--- DATA EXTRACTS Enclosed Below ---

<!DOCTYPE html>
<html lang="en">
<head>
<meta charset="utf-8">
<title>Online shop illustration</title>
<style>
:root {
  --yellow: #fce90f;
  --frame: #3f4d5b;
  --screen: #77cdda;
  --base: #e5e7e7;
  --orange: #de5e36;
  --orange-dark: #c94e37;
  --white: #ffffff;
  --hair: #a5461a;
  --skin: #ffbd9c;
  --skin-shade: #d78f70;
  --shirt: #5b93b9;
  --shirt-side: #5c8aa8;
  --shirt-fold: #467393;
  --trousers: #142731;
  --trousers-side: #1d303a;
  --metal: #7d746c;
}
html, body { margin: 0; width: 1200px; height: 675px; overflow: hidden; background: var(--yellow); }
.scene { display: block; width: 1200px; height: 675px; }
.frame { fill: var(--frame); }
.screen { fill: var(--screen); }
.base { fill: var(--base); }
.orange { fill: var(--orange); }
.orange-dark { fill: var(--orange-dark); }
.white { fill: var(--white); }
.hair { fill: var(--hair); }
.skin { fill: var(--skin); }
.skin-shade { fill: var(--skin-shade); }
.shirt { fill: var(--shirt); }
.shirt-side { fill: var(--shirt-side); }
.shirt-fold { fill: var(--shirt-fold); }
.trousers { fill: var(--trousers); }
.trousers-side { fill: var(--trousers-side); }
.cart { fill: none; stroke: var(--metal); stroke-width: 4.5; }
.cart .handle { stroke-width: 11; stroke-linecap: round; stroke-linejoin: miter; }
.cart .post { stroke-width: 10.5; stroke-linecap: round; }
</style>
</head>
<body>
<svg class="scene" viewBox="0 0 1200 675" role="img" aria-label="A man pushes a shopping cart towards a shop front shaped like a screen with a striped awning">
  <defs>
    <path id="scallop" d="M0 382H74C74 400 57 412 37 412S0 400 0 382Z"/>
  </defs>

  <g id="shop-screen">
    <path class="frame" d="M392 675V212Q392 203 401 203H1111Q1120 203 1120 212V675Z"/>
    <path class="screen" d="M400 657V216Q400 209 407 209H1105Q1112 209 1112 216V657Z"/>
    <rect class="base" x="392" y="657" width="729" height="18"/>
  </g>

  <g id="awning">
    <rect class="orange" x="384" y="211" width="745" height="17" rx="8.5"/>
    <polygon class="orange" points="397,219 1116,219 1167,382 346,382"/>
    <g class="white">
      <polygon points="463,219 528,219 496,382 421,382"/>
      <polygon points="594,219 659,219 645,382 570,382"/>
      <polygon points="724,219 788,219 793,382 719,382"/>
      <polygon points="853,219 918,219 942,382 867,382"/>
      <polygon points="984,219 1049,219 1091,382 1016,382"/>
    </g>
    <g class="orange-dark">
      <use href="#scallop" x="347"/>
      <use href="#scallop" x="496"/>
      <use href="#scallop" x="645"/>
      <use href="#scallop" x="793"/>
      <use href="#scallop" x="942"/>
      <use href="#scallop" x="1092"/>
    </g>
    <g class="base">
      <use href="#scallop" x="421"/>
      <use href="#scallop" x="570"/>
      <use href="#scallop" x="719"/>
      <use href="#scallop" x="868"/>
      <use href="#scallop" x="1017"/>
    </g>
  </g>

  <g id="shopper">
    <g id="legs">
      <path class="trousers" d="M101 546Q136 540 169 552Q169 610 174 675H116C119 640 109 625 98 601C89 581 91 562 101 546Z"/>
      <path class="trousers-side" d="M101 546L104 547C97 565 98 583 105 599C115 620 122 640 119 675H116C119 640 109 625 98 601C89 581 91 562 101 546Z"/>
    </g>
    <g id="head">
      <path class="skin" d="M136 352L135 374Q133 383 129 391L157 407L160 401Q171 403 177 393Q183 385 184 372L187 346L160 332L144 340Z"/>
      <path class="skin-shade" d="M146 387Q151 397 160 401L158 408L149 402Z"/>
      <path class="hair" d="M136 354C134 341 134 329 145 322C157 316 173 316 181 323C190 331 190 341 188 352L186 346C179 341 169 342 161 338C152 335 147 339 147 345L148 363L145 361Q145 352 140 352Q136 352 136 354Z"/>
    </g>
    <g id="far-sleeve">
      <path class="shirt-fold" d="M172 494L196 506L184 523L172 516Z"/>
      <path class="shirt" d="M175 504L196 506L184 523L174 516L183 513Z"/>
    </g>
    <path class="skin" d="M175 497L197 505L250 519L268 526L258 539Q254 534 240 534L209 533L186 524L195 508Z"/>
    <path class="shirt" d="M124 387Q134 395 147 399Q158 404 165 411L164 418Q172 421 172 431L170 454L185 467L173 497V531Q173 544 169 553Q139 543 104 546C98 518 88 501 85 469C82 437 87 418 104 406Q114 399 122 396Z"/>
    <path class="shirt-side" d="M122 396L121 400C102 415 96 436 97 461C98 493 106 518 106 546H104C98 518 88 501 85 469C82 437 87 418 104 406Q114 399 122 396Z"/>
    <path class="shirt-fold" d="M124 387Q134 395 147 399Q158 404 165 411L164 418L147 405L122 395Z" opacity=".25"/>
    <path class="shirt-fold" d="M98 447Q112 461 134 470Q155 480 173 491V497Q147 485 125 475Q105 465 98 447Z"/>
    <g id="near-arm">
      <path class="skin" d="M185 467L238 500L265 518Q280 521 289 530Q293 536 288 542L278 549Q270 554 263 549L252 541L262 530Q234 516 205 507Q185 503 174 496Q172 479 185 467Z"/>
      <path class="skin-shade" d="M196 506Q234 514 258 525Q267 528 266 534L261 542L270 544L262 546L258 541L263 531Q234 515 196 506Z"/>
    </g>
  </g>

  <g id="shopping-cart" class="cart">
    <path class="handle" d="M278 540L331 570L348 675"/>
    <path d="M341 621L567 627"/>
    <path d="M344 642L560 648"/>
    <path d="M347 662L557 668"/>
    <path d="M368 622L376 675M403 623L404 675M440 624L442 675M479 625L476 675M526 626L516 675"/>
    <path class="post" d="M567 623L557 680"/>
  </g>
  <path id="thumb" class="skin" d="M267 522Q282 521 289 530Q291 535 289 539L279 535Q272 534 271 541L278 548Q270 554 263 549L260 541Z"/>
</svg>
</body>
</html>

--- End of Enclosed DATA EXTRACTS ---

The entire listing needs to be output again, exactly, please.

**ANSWER AREA:**
<!DOCTYPE html>
<html lang="en">
<head>
<meta charset="utf-8">
<title>Online shop illustration</title>
<style>
:root {
  --yellow: #fce90f;
  --frame: #3f4d5b;
  --screen: #77cdda;
  --base: #e5e7e7;
  --orange: #de5e36;
  --orange-dark: #c94e37;
  --white: #ffffff;
  --hair: #a5461a;
  --skin: #ffbd9c;
  --skin-shade: #d78f70;
  --shirt: #5b93b9;
  --shirt-side: #5c8aa8;
  --shirt-fold: #467393;
  --trousers: #142731;
  --trousers-side: #1d303a;
  --metal: #7d746c;
}
html, body { margin: 0; width: 1200px; height: 675px; overflow: hidden; background: var(--yellow); }
.scene { display: block; width: 1200px; height: 675px; }
.frame { fill: var(--frame); }
.screen { fill: var(--screen); }
.base { fill: var(--base); }
.orange { fill: var(--orange); }
.orange-dark { fill: var(--orange-dark); }
.white { fill: var(--white); }
.hair { fill: var(--hair); }
.skin { fill: var(--skin); }
.skin-shade { fill: var(--skin-shade); }
.shirt { fill: var(--shirt); }
.shirt-side { fill: var(--shirt-side); }
.shirt-fold { fill: var(--shirt-fold); }
.trousers { fill: var(--trousers); }
.trousers-side { fill: var(--trousers-side); }
.cart { fill: none; stroke: var(--metal); stroke-width: 4.5; }
.cart .handle { stroke-width: 11; stroke-linecap: round; stroke-linejoin: miter; }
.cart .post { stroke-width: 10.5; stroke-linecap: round; }
</style>
</head>
<body>
<svg class="scene" viewBox="0 0 1200 675" role="img" aria-label="A man pushes a shopping cart towards a shop front shaped like a screen with a striped awning">
  <defs>
    <path id="scallop" d="M0 382H74C74 400 57 412 37 412S0 400 0 382Z"/>
  </defs>

  <g id="shop-screen">
    <path class="frame" d="M392 675V212Q392 203 401 203H1111Q1120 203 1120 212V675Z"/>
    <path class="screen" d="M400 657V216Q400 209 407 209H1105Q1112 209 1112 216V657Z"/>
    <rect class="base" x="392" y="657" width="729" height="18"/>
  </g>

  <g id="awning">
    <rect class="orange" x="384" y="211" width="745" height="17" rx="8.5"/>
    <polygon class="orange" points="397,219 1116,219 1167,382 346,382"/>
    <g class="white">
      <polygon points="463,219 528,219 496,382 421,382"/>
      <polygon points="594,219 659,219 645,382 570,382"/>
      <polygon points="724,219 788,219 793,382 719,382"/>
      <polygon points="853,219 918,219 942,382 867,382"/>
      <polygon points="984,219 1049,219 1091,382 1016,382"/>
    </g>
    <g class="orange-dark">
      <use href="#scallop" x="347"/>
      <use href="#scallop" x="496"/>
      <use href="#scallop" x="645"/>
      <use href="#scallop" x="793"/>
      <use href="#scallop" x="942"/>
      <use href="#scallop" x="1092"/>
    </g>
    <g class="base">
      <use href="#scallop" x="421"/>
      <use href="#scallop" x="570"/>
      <use href="#scallop" x="719"/>
      <use href="#scallop" x="868"/>
      <use href="#scallop" x="1017"/>
    </g>
  </g>

  <g id="shopper">
    <g id="legs">
      <path class="trousers" d="M101 546Q136 540 169 552Q169 610 174 675H116C119 640 109 625 98 601C89 581 91 562 101 546Z"/>
      <path class="trousers-side" d="M101 546L104 547C97 565 98 583 105 599C115 620 122 640 119 675H116C119 640 109 625 98 601C89 581 91 562 101 546Z"/>
    </g>
    <g id="head">
      <path class="skin" d="M136 352L135 374Q133 383 129 391L157 407L160 401Q171 403 177 393Q183 385 184 372L187 346L160 332L144 340Z"/>
      <path class="skin-shade" d="M146 387Q151 397 160 401L158 408L149 402Z"/>
      <path class="hair" d="M136 354C134 341 134 329 145 322C157 316 173 316 181 323C190 331 190 341 188 352L186 346C179 341 169 342 161 338C152 335 147 339 147 345L148 363L145 361Q145 352 140 352Q136 352 136 354Z"/>
    </g>
    <g id="far-sleeve">
      <path class="shirt-fold" d="M172 494L196 506L184 523L172 516Z"/>
      <path class="shirt" d="M175 504L196 506L184 523L174 516L183 513Z"/>
    </g>
    <path class="skin" d="M175 497L197 505L250 519L268 526L258 539Q254 534 240 534L209 533L186 524L195 508Z"/>
    <path class="shirt" d="M124 387Q134 395 147 399Q158 404 165 411L164 418Q172 421 172 431L170 454L185 467L173 497V531Q173 544 169 553Q139 543 104 546C98 518 88 501 85 469C82 437 87 418 104 406Q114 399 122 396Z"/>
    <path class="shirt-side" d="M122 396L121 400C102 415 96 436 97 461C98 493 106 518 106 546H104C98 518 88 501 85 469C82 437 87 418 104 406Q114 399 122 396Z"/>
    <path class="shirt-fold" d="M124 387Q134 395 147 399Q158 404 165 411L164 418L147 405L122 395Z" opacity=".25"/>
    <path class="shirt-fold" d="M98 447Q112 461 134 470Q155 480 173 491V497Q147 485 125 475Q105 465 98 447Z"/>
    <g id="near-arm">
      <path class="skin" d="M185 467L238 500L265 518Q280 521 289 530Q293 536 288 542L278 549Q270 554 263 549L252 541L262 530Q234 516 205 507Q185 503 174 496Q172 479 185 467Z"/>
      <path class="skin-shade" d="M196 506Q234 514 258 525Q267 528 266 534L261 542L270 544L262 546L258 541L263 531Q234 515 196 506Z"/>
    </g>
  </g>

  <g id="shopping-cart" class="cart">
    <path class="handle" d="M278 540L331 570L348 675"/>
    <path d="M341 621L567 627"/>
    <path d="M344 642L560 648"/>
    <path d="M347 662L557 668"/>
    <path d="M368 622L376 675M403 623L404 675M440 624L442 675M479 625L476 675M526 626L516 675"/>
    <path class="post" d="M567 623L557 680"/>
  </g>
  <path id="thumb" class="skin" d="M267 522Q282 521 289 530Q291 535 289 539L279 535Q272 534 271 541L278 548Q270 554 263 549L260 541Z"/>
</svg>
</body>
</html>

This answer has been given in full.